Exercise. When a line of the listing below has the string "skin" in it, copy that line.
====================
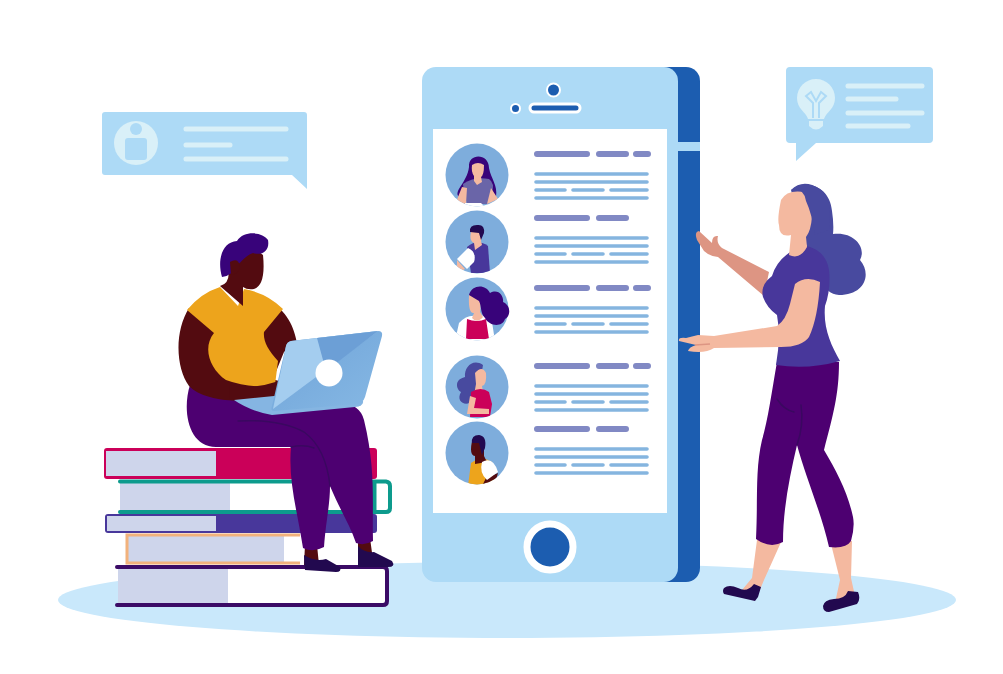
<!DOCTYPE html>
<html lang="en">
<head>
<meta charset="utf-8">
<title>Online contact list illustration</title>
<style>
:root {
  --sky: #addaf6; --floor: #c9e8fb; --pale: #d9f0f8; --blue: #1c5db0; --avatar: #7eaddc;
  --line: #85b5df; --heading: #8189c4; --indigo: #48379b; --hair: #484a9f; --purple: #4d0071;
  --navy: #22094f; --plum: #38037a; --skin: #f4b9a0; --skin-dark: #dd9583; --brown: #530b10;
  --mustard: #eda41c; --crimson: #cb0059; --teal: #0d9b8d; --pages: #ced5eb; --white: #fff;
}
html, body { margin: 0; height: 100%; overflow: hidden; background: var(--white); }
svg { display: block; width: 1003px; height: 674px; }
.sky { fill: var(--sky); } .pale { fill: var(--pale); } .blue { fill: var(--blue); }
.avatar { fill: var(--avatar); } .white { fill: var(--white); } .indigo { fill: var(--indigo); }
.hair { fill: var(--hair); } .purple { fill: var(--purple); } .navy { fill: var(--navy); }
.plum { fill: var(--plum); } .skin { fill: var(--skin); } .skin-dark { fill: var(--skin-dark); }
.brown { fill: var(--brown); } .mustard { fill: var(--mustard); } .crimson { fill: var(--crimson); }
.pages { fill: var(--pages); }
.heading { stroke: var(--heading); stroke-width: 6; stroke-linecap: round; fill: none; }
.copy { stroke: var(--line); stroke-width: 3.6; stroke-linecap: round; fill: none; }
.note { stroke: var(--pale); stroke-width: 5; stroke-linecap: round; fill: none; }
.fold { fill: none; stroke: #3a0860; stroke-width: 1.5; stroke-linecap: round; }
</style>
</head>
<body>
<svg viewBox="0 0 1003 674" role="img" aria-label="A man with a laptop on a stack of books and a woman pointing at a contact list on a giant phone">
  <defs>
    <clipPath id="avatar-clip"><circle r="31.5"/></clipPath>
    <linearGradient id="laptop-lid" x1="0" y1="0" x2="1" y2="1">
      <stop offset="0" stop-color="#6fa3d8"/><stop offset="1" stop-color="#86b8e4"/>
    </linearGradient>
    <g id="row-copy">
      <path class="copy" d="M536 20H647M536 28H647M536 36H565M573 36H603M611 36H647M536 44H647"/>
    </g>
    <g id="row-long">
      <path class="heading" d="M537 0H587M599 0H626M636 0H648"/>
      <use href="#row-copy"/>
    </g>
    <g id="row-short">
      <path class="heading" d="M537 0H587M599 0H626"/>
      <use href="#row-copy"/>
    </g>
  </defs>

  <ellipse id="floor" cx="507" cy="600" rx="449" ry="38" fill="var(--floor)"/>

  <g id="profile-bubble">
    <path class="sky" d="M105 112H304Q307 112 307 115V189L292 175H105Q102 175 102 172V115Q102 112 105 112Z"/>
    <circle class="pale" cx="136" cy="143" r="22"/>
    <circle class="sky" cx="136" cy="129" r="6"/>
    <rect class="sky" x="125" y="138" width="22" height="22" rx="3"/>
    <path class="note" d="M186 129H286M186 145H230M186 159H286"/>
  </g>

  <g id="idea-bubble">
    <path class="sky" d="M790 67H929Q933 67 933 71V139Q933 143 929 143H816L796 161V143H790Q786 143 786 139V71Q786 67 790 67Z"/>
    <path class="pale" d="M797 98A19 19 0 0 1 835 98C835 109 826 112 824 119H808C806 112 797 109 797 98Z"/>
    <path class="pale" d="M809 121H823V126Q816 133 809 126Z"/>
    <path d="M813 118V103L806 96L811 92L816 101L821 92L826 96L819 103V118" fill="none" stroke="var(--sky)" stroke-width="2"/>
    <path class="note" d="M848 86H922M848 99H896M848 113H922M848 126H908"/>
  </g>

  <g id="phone">
    <rect class="blue" x="640" y="67" width="60" height="515" rx="14"/>
    <rect class="sky" x="676" y="142" width="24" height="9"/>
    <rect class="sky" x="422" y="67" width="256" height="515" rx="14"/>
    <rect class="white" x="433" y="129" width="234" height="384"/>
    <circle class="blue" cx="553.500" cy="90" r="6.500" stroke="var(--white)" stroke-width="2"/>
    <circle class="blue" cx="515.500" cy="108.500" r="4.500" stroke="var(--white)" stroke-width="2"/>
    <rect class="blue" x="530" y="104" width="50" height="8" rx="4" stroke="var(--white)" stroke-width="3"/>
    <circle class="blue" cx="550" cy="547" r="23" stroke="var(--white)" stroke-width="7"/>
  </g>

  <g id="contact-rows">
    <use href="#row-long" y="154"/>
    <use href="#row-short" y="218"/>
    <use href="#row-long" y="288"/>
    <use href="#row-long" y="366"/>
    <use href="#row-short" y="429"/>
  </g>

  <g id="contact-avatars">
    <g transform="translate(477 175)">
      <circle class="avatar" r="31.5"/>
      <g clip-path="url(#avatar-clip)">
        <path class="plum" d="M-8-8C-9-22 12-22 12-7C14 4 21 10 19 22H-18C-24 16-10 8-8-8Z"/>
        <path d="M-14 9Q-3 1 12 4Q18 8 15 18L11 29H-10L-13 18Z" fill="#6a65a8"/>
        <path class="skin" d="M-5-10Q1-14 7-10Q7 0 4 2L5 7L0 10L-3 6V1Q-6-3-5-10ZM-15 12L-10 13L-11 29L-21 27ZM14 13L21 24L10 29Z"/>
        <path class="white" d="M-12 28H4L8 32H-12Z"/>
      </g>
    </g>
    <g transform="translate(477 242)">
      <circle class="avatar" r="31.500"/>
      <g clip-path="url(#avatar-clip)">
        <path class="indigo" d="M-10 5Q0-4 11 4L13 31H-6Z"/>
        <path class="skin" d="M-6-10H5L4-1L5 3L-2 8L-3 1Q-8-1-6-10ZM-20 18L-12 27L-20 31Z"/>
        <path class="white" d="M-9 6Q0 10-3 20L-10 27L-20 17Z"/>
        <path class="navy" d="M-7-10Q-8-17 0-17Q8-18 7-9L4-2L2-9Z"/>
      </g>
    </g>
    <g transform="translate(477 309)">
      <circle class="avatar" r="31.500"/>
      <g clip-path="url(#avatar-clip)">
        <path class="white" d="M-18 14Q-10 5 0 7Q12 5 15 13L18 32H-22Z"/>
        <path class="crimson" d="M-10 10Q0 14 9 10L12 30H-11Z"/>
        <path class="skin" d="M-8-14L4-11L3 3L6 8Q0 15-5 9L-3 4Q-9 5-8-14Z"/>
      </g>
      <path class="plum" d="M-8-14C-5-25 9-25 13-16C22-21 27-12 26-7C35-3 33 8 28 10C25 19 12 17 8 9C3 4 5-2 2-8Z"/>
    </g>
    <g transform="translate(477 387)">
      <circle class="avatar" r="31.500"/>
      <g clip-path="url(#avatar-clip)">
        <path class="hair" d="M6-22C-4-29-13-20-12-10C-24-7-20 3-16 5C-22 15-10 21-4 13L3-4Z"/>
        <path class="skin" d="M-2-14Q5-22 9-14Q10-2 5-1L6 5L-3 8L-1-3Z"/>
        <path class="crimson" d="M-6 5Q4-1 12 5L15 17L13 30H-7Z"/>
        <path class="skin" d="M-7 9L-1 11L-3 21L12 22V27H-10Z"/>
      </g>
    </g>
    <g transform="translate(477 453)">
      <circle class="avatar" r="31.500"/>
      <g clip-path="url(#avatar-clip)">
        <path class="mustard" d="M-6 10Q4 2 15 9L18 33H-9Z"/>
        <path class="brown" d="M-5-12H7V3L10 9L-2 11V3Q-8 3-5-12ZM9 25L21 20L18 31L5 33Z"/>
        <path class="white" d="M5 9Q16 3 21 19L10 27Q2 20 5 9Z"/>
        <path class="navy" d="M-5-10Q-6-18 2-18Q10-17 8-5L5 2L2-10Z"/>
      </g>
    </g>
  </g>

  <g id="book-stack">
    <g id="book-bottom">
      <path class="white" d="M118 568H387V603H118Z"/>
      <path class="pages" d="M118 568H228V604H118Z"/>
      <path d="M117 567H383Q387 567 387 571V601Q387 605 383 605H117" fill="none" stroke="#3b0b66" stroke-width="4" stroke-linecap="round"/>
    </g>
    <g id="book-fourth">
      <rect class="white" x="126" y="535" width="252" height="30"/>
      <rect class="pages" x="126" y="535" width="158" height="29"/>
      <path d="M300 535H127V563H300" fill="none" stroke="#f2b27c" stroke-width="3"/>
    </g>
    <g id="book-third">
      <rect class="indigo" x="105" y="514" width="272" height="19" rx="3"/>
      <rect class="pages" x="107" y="516" width="109" height="15"/>
    </g>
    <g id="book-second">
      <rect class="white" x="120" y="482" width="270" height="30"/>
      <rect class="pages" x="120" y="483" width="110" height="28"/>
      <path d="M120 481.500H386Q390 482 390 486V508Q390 512 386 512H120" fill="none" stroke="var(--teal)" stroke-width="4" stroke-linecap="round"/>
      <path d="M374 482V512" stroke="var(--teal)" stroke-width="5"/>
    </g>
    <g id="book-top">
      <rect class="crimson" x="104" y="448" width="273" height="31" rx="3"/>
      <rect class="pages" x="106" y="451" width="110" height="25"/>
    </g>
  </g>

  <g id="man-with-laptop">
    <path class="brown" d="M305 545H317L319 565H304ZM358 538H370L373 560H358Z"/>
    <path class="navy" d="M304 555Q315 562 326 559L340 567Q342 572 336 572L305 570Q304 563 304 555ZM358 546Q364 553 374 552L392 561Q396 567 388 567H358Z"/>
    <path class="purple" d="M190 385C182 410 188 447 216 447H291C288 480 297 510 303 548Q313 553 324 547C326 520 330 505 330 486C340 510 350 525 356 543Q364 546 373 541C372 500 376 470 364 420Q360 404 340 403L260 385Z"/>
    <path class="fold" d="M238 421Q280 419 304 432Q326 448 330 486M291 447Q304 444 314 448"/>
    <path class="brown" d="M189 308C174 332 176 368 189 386C202 399 230 404 276 399L279 381L225 366L224 310Z"/>
    <path class="brown" d="M268 301C287 310 294 327 297 343L284 352L275 374L249 345Z"/>
    <path class="mustard" d="M220 287Q201 293 187 310L214 333C202 348 210 369 226 380Q250 389 275 385L278 361C268 350 263 341 264 332L283 309Q267 293 244 289L238 306Z"/>
    <path class="brown" d="M228 268L250 245L263 255Q266 285 254 289Q247 290 243 287V306L220 286Q231 283 228 268Z"/>
    <path class="plum" d="M222 277C217 260 222 242 237 241C244 230 263 232 268 240C270 251 262 256 253 253C244 256 240 265 236 265Q234 275 222 277Z"/>
    <path class="brown" d="M230 262Q238 257 240 266Q238 276 231 274Z"/>
    <path class="brown" d="M229 385Q252 390 279 381L282 396L269 402L230 399Z"/>
    <path d="M234 400L274 396L363 401Q364 406 355 407L272 415Q250 411 234 400Z" fill="#85b5e2"/>
    <path d="M291 341L378 331Q383 331 382 336L365 397Q363 403 357 404L274 411Q270 411 272 406L286 346Q287 342 291 341Z" fill="url(#laptop-lid)"/>
    <path d="M291 341L378 331L273 409L286 346Q287 342 291 341Z" fill="#a4cdef"/>
    <path d="M317 338L378 331L326 371Z" fill="#6c9fd6"/>
    <circle class="white" cx="329" cy="373" r="13.500"/>
  </g>

  <g id="woman-pointing">
    <path class="hair" d="M791 190C807 178 830 187 832 211Q834 224 833 234C853 231 867 247 860 260C872 274 865 295 839 295Q826 294 823 281L804 240Z"/>
    <path class="skin-dark" d="M769 272L722 248Q716 243 718 236Q712 235 712 243L699 231Q694 232 697 240L704 251Q709 256 718 257L764 296Z"/>
    <path class="skin" d="M757 540H782L764 580L759 592L742 590L752 578ZM831 544L852 541L851 578L855 596L835 603L840 580Z"/>
    <path class="navy" d="M724 588Q729 584 738 588Q747 593 754 584L761 587L758 597L755 601L724 594Q722 591 724 588ZM823 606Q824 600 834 599Q845 599 848 591L858 592Q861 599 857 604L829 612Q823 612 823 606Z"/>
    <path class="purple" d="M777 362C772 390 768 420 762 440C755 470 758 500 756 539Q770 549 783 542C783 508 790 475 797 445C805 475 822 515 829 547Q846 549 851 541Q855 527 853 517C848 493 836 470 824 450C833 415 839 395 839 362Z"/>
    <path class="fold" d="M797 445Q804 425 801 405M777 399Q784 410 794 412"/>
    <path class="indigo" d="M795 249Q777 259 772 276Q760 285 763 297Q767 308 777 315Q781 337 776 365Q808 370 840 361C831 345 823 328 825 306Q831 289 829 270Q826 251 807 246Z"/>
    <path class="skin" d="M781 200Q788 188 808 193L812 216Q811 231 806 237L807 247Q800 260 789 255L791 235Q779 238 779 225Q777 219 781 200Z"/>
    <path class="hair" d="M791 190Q804 187 806 201Q812 214 815 235L829 230Q833 198 820 189Q803 178 791 190Z"/>
    <path class="skin" d="M795 284Q806 275 820 282Q818 318 809 337Q802 347 781 347L714 348Q705 354 688 351Q689 347 696 345L679 341Q678 337 686 338L698 335L714 336L777 326Q786 320 790 304Z"/>
    <path d="M695 345L710 344" fill="none" stroke="var(--skin-dark)" stroke-width="1.500"/>
  </g>
</svg>
</body>
</html>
====================
Response below.
  --navy: #22094f; --plum: #38037a; --skin: #f4b9a0; --skin-dark: #dd9583; --brown: #530b10;
.plum { fill: var(--plum); } .skin { fill: var(--skin); } .skin-dark { fill: var(--skin-dark); }
        <path class="skin" d="M-5-10Q1-14 7-10Q7 0 4 2L5 7L0 10L-3 6V1Q-6-3-5-10ZM-15 12L-10 13L-11 29L-21 27ZM14 13L21 24L10 29Z"/>
        <path class="skin" d="M-6-10H5L4-1L5 3L-2 8L-3 1Q-8-1-6-10ZM-20 18L-12 27L-20 31Z"/>
        <path class="skin" d="M-8-14L4-11L3 3L6 8Q0 15-5 9L-3 4Q-9 5-8-14Z"/>
        <path class="skin" d="M-2-14Q5-22 9-14Q10-2 5-1L6 5L-3 8L-1-3Z"/>
        <path class="skin" d="M-7 9L-1 11L-3 21L12 22V27H-10Z"/>
    <path class="skin-dark" d="M769 272L722 248Q716 243 718 236Q712 235 712 243L699 231Q694 232 697 240L704 251Q709 256 718 257L764 296Z"/>
    <path class="skin" d="M757 540H782L764 580L759 592L742 590L752 578ZM831 544L852 541L851 578L855 596L835 603L840 580Z"/>
    <path class="skin" d="M781 200Q788 188 808 193L812 216Q811 231 806 237L807 247Q800 260 789 255L791 235Q779 238 779 225Q777 219 781 200Z"/>
    <path class="skin" d="M795 284Q806 275 820 282Q818 318 809 337Q802 347 781 347L714 348Q705 354 688 351Q689 347 696 345L679 341Q678 337 686 338L698 335L714 336L777 326Q786 320 790 304Z"/>
    <path d="M695 345L710 344" fill="none" stroke="var(--skin-dark)" stroke-width="1.500"/>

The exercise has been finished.